Go through the entries below and count the lines holding the word "function". Reply with only the number, please.

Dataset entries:
=======

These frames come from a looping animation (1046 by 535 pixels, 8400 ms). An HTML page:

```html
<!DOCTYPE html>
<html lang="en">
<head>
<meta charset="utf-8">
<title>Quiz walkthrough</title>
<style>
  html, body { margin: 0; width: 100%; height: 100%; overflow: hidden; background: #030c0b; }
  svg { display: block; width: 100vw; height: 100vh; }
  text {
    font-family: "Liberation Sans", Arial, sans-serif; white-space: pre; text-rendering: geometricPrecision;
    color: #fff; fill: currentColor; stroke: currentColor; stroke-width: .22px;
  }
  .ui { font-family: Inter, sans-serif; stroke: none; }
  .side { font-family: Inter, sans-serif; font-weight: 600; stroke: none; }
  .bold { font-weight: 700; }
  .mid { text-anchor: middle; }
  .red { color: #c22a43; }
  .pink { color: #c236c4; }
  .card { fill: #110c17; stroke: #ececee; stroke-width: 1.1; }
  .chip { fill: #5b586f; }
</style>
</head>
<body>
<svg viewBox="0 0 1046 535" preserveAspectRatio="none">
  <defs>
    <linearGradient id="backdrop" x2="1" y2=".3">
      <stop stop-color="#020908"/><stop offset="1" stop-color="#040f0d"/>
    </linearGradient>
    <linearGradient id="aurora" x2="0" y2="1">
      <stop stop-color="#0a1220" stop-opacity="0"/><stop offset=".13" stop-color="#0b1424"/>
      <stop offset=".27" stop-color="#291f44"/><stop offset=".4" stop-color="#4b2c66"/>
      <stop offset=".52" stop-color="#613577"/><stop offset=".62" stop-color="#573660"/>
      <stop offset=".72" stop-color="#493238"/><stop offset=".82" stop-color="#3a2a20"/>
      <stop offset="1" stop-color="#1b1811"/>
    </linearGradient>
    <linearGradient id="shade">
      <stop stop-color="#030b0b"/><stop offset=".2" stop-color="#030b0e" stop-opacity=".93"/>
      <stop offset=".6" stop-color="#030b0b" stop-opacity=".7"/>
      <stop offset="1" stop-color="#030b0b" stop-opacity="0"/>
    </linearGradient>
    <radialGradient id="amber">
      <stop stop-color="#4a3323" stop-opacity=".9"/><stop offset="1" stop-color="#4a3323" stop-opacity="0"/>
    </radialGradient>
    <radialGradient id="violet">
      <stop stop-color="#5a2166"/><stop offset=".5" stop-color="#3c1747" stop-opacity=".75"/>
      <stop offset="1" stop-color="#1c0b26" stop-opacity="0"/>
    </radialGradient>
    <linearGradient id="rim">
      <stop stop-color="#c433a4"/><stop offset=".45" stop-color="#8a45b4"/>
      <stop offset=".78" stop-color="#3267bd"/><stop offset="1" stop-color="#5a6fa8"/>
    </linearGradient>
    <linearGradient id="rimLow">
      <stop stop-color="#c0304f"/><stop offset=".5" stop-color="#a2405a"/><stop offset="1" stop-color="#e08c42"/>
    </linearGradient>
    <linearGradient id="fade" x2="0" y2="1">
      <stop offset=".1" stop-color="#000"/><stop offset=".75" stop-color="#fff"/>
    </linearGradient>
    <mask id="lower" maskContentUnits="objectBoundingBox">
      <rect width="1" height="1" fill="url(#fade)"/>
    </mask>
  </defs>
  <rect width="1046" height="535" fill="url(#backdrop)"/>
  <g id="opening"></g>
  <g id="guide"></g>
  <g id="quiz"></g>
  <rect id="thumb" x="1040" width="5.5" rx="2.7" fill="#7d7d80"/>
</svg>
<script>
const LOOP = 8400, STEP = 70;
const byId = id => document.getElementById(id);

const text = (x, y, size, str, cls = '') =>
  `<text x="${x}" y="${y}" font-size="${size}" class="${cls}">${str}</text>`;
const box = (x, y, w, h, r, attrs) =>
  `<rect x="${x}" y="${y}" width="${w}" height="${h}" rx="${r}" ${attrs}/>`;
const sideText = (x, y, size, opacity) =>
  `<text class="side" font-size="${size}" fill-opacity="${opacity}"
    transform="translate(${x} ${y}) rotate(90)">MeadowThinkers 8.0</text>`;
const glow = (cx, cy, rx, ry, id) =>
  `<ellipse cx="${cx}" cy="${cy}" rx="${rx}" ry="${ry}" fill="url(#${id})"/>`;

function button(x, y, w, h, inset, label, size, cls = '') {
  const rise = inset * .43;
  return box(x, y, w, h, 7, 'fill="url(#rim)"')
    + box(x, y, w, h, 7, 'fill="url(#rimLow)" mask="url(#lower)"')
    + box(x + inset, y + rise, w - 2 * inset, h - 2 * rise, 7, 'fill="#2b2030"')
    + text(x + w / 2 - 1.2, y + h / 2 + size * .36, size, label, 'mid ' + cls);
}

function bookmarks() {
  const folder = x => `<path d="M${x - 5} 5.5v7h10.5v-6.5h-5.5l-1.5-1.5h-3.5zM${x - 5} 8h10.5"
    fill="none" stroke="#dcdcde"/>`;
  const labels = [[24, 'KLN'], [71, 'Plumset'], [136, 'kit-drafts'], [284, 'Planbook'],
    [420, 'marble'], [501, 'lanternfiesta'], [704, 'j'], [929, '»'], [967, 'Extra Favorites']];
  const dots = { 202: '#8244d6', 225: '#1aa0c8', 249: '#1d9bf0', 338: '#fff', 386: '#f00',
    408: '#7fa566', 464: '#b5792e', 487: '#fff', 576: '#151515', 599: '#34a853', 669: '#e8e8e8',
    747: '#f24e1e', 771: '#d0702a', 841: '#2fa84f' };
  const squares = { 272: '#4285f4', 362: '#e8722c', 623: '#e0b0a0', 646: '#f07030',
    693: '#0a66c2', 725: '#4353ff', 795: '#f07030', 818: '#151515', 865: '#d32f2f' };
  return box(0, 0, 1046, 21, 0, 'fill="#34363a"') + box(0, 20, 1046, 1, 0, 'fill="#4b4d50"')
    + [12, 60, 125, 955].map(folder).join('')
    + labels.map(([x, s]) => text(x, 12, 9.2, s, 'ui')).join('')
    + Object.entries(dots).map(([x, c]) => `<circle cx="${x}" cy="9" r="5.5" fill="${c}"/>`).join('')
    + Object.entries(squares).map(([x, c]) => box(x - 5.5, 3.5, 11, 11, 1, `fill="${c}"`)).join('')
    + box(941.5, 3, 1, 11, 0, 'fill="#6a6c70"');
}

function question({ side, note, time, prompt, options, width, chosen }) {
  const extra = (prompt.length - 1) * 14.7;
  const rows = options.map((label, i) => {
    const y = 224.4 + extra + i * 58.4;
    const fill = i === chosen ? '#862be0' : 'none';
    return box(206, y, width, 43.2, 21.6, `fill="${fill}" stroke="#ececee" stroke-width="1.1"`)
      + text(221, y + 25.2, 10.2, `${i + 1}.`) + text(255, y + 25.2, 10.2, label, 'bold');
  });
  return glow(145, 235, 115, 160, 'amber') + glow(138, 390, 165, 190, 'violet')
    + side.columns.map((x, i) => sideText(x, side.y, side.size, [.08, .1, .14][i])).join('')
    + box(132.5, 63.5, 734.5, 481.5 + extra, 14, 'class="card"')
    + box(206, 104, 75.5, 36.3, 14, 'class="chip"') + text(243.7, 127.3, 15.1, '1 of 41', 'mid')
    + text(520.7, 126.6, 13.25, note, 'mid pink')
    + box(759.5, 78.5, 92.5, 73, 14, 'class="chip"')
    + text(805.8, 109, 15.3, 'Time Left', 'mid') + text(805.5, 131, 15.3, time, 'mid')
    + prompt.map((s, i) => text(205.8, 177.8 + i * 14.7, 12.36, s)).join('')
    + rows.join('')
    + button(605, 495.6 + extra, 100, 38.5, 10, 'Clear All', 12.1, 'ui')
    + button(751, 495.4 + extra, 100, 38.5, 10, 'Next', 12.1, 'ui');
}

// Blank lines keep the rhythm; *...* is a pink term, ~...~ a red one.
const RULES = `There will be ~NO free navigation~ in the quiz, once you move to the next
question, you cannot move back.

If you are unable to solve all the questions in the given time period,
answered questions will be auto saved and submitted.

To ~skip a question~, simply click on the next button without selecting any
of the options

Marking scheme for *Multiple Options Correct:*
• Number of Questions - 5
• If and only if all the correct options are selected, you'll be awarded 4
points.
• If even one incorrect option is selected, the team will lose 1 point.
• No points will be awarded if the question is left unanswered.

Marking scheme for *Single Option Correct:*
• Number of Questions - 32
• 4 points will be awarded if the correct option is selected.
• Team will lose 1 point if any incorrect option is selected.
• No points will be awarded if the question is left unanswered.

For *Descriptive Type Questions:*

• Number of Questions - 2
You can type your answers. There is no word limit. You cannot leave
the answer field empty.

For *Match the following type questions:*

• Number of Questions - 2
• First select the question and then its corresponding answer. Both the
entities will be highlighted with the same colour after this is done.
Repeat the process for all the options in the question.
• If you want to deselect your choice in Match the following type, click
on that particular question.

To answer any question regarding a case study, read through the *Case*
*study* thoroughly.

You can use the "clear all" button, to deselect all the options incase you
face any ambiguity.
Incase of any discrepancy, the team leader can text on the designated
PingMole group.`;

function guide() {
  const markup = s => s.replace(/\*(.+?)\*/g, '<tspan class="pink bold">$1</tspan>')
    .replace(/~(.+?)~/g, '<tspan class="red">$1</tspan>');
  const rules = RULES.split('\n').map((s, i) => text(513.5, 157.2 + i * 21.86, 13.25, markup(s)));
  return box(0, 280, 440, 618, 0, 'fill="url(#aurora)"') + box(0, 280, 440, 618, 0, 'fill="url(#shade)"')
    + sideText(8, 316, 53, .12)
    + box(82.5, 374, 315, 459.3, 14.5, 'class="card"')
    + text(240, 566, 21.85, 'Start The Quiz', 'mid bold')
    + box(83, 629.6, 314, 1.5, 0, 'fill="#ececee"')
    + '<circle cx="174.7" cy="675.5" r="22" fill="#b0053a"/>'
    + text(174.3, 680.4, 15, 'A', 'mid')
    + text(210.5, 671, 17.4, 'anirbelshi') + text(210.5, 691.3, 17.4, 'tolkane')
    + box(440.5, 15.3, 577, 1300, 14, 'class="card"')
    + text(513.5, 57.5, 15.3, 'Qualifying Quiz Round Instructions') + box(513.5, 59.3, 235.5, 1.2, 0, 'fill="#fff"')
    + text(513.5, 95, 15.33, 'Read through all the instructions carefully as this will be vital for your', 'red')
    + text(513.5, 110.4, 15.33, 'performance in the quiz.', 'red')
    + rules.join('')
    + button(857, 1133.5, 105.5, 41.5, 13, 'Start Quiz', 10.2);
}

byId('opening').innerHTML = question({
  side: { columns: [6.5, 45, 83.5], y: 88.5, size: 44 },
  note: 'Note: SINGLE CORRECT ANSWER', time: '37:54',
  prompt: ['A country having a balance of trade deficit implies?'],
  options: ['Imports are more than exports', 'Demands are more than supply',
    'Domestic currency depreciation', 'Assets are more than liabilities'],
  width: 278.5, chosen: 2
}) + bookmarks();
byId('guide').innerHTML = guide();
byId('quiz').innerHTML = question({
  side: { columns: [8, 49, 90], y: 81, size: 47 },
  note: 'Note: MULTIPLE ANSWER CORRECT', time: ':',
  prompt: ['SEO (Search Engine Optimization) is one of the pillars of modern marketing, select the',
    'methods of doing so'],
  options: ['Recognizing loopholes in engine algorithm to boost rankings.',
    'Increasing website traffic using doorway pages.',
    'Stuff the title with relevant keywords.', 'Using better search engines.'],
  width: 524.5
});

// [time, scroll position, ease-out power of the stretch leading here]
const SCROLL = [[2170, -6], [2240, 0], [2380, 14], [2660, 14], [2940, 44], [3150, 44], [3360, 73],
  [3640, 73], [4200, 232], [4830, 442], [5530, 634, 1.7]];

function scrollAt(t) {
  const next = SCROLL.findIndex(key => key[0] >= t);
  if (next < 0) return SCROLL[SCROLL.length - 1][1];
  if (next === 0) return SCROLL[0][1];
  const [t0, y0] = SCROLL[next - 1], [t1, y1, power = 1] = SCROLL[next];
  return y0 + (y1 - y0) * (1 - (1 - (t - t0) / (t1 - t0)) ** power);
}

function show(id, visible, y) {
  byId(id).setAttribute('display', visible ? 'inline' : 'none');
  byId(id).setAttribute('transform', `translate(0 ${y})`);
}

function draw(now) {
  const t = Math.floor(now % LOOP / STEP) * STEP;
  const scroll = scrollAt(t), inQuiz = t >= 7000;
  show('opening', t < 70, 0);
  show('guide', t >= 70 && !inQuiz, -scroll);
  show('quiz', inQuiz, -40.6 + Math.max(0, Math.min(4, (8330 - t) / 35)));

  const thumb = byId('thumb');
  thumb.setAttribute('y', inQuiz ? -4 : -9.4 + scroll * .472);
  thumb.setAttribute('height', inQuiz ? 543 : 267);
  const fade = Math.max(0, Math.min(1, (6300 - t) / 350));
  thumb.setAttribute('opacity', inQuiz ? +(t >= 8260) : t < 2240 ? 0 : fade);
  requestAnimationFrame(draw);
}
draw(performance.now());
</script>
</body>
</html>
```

=======

OUTPUT | 7